# Work order
Only one stretch of the data below should be repeated: the lines from the line containing "var(--ink); stroke-width: 8;" through the line containing "var(--rose-line); stroke-width: 7;", inclusive, exactly as they are.

# Material for this task
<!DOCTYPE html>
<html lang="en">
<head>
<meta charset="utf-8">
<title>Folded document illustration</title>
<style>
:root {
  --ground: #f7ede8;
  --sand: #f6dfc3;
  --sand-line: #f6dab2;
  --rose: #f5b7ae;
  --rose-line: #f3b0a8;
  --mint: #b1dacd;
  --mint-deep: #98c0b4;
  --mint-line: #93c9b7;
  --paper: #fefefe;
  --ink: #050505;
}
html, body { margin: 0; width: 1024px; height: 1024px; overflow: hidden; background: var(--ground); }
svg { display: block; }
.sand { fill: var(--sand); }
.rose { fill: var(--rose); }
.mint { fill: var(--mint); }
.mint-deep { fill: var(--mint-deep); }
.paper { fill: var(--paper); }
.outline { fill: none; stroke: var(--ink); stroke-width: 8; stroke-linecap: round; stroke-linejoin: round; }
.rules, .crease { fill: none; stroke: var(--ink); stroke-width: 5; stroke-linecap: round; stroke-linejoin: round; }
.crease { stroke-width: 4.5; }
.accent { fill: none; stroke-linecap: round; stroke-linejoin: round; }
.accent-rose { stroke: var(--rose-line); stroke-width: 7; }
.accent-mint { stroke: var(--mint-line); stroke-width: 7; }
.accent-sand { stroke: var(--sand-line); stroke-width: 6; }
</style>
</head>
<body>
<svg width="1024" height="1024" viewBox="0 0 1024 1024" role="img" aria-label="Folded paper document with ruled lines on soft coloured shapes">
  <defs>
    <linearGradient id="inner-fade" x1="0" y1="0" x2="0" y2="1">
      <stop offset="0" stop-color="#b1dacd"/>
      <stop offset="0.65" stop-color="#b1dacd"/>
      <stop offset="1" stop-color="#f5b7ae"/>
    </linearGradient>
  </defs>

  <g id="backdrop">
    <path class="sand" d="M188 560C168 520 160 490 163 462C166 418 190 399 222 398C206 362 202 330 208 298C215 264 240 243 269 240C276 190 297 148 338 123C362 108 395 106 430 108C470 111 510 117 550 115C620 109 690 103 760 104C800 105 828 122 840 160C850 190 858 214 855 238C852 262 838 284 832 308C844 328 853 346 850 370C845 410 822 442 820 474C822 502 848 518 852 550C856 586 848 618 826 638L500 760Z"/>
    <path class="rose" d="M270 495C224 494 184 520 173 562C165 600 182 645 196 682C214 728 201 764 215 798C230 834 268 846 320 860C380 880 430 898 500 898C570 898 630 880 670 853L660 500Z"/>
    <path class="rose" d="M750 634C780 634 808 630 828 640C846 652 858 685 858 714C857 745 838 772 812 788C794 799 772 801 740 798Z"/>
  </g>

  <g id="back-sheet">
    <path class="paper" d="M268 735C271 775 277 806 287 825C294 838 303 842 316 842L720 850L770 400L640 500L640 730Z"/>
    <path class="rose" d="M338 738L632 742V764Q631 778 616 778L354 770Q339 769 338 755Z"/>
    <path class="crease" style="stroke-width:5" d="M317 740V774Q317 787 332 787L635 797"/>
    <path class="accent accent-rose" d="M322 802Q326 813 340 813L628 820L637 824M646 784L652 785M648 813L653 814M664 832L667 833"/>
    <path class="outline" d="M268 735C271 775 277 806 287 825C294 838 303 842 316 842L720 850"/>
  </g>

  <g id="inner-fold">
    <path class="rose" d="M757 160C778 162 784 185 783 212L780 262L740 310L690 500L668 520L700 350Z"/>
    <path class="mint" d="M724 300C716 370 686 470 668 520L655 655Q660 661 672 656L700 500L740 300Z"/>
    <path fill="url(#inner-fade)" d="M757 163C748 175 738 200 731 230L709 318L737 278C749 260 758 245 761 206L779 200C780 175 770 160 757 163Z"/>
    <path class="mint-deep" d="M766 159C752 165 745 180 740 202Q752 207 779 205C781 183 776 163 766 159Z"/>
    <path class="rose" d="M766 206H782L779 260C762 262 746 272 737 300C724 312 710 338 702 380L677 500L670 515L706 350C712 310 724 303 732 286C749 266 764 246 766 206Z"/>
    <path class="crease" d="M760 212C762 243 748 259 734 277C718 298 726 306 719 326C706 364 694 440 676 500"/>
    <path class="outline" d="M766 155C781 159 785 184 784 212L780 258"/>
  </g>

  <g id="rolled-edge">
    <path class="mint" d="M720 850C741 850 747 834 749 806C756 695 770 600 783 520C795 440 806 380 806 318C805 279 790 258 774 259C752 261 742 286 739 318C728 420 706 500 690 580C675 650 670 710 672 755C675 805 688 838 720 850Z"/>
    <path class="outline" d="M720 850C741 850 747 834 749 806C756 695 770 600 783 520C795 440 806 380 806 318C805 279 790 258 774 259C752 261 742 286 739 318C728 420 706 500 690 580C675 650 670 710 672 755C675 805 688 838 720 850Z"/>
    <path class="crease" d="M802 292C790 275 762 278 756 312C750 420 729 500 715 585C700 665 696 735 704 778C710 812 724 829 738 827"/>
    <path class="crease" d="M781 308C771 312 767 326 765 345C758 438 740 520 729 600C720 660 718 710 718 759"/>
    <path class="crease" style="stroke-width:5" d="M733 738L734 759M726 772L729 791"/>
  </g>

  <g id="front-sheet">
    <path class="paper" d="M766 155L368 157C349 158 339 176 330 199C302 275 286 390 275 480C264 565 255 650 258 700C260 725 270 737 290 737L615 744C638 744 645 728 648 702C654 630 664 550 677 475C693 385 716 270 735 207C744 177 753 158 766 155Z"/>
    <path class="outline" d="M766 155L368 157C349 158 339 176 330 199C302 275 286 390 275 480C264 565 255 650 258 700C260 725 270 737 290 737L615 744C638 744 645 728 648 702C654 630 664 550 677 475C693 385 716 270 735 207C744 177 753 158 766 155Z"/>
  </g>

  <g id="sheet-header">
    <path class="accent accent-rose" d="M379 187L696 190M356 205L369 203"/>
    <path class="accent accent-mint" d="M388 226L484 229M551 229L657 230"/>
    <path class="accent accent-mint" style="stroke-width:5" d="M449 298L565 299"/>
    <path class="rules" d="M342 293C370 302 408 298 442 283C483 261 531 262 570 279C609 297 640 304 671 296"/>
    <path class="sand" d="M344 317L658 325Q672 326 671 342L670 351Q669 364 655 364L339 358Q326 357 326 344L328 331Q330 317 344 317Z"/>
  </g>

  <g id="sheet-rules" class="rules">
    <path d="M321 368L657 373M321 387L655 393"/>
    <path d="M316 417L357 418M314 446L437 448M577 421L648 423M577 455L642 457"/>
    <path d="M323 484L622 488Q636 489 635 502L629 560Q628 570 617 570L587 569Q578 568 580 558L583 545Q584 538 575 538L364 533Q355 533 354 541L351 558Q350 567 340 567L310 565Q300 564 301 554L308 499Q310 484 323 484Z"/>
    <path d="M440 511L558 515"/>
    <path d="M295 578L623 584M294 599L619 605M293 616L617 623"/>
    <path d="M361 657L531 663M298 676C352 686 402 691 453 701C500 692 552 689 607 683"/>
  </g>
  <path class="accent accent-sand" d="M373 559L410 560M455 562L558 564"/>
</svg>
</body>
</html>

# Result
.outline { fill: none; stroke: var(--ink); stroke-width: 8; stroke-linecap: round; stroke-linejoin: round; }
.rules, .crease { fill: none; stroke: var(--ink); stroke-width: 5; stroke-linecap: round; stroke-linejoin: round; }
.crease { stroke-width: 4.5; }
.accent { fill: none; stroke-linecap: round; stroke-linejoin: round; }
.accent-rose { stroke: var(--rose-line); stroke-width: 7; }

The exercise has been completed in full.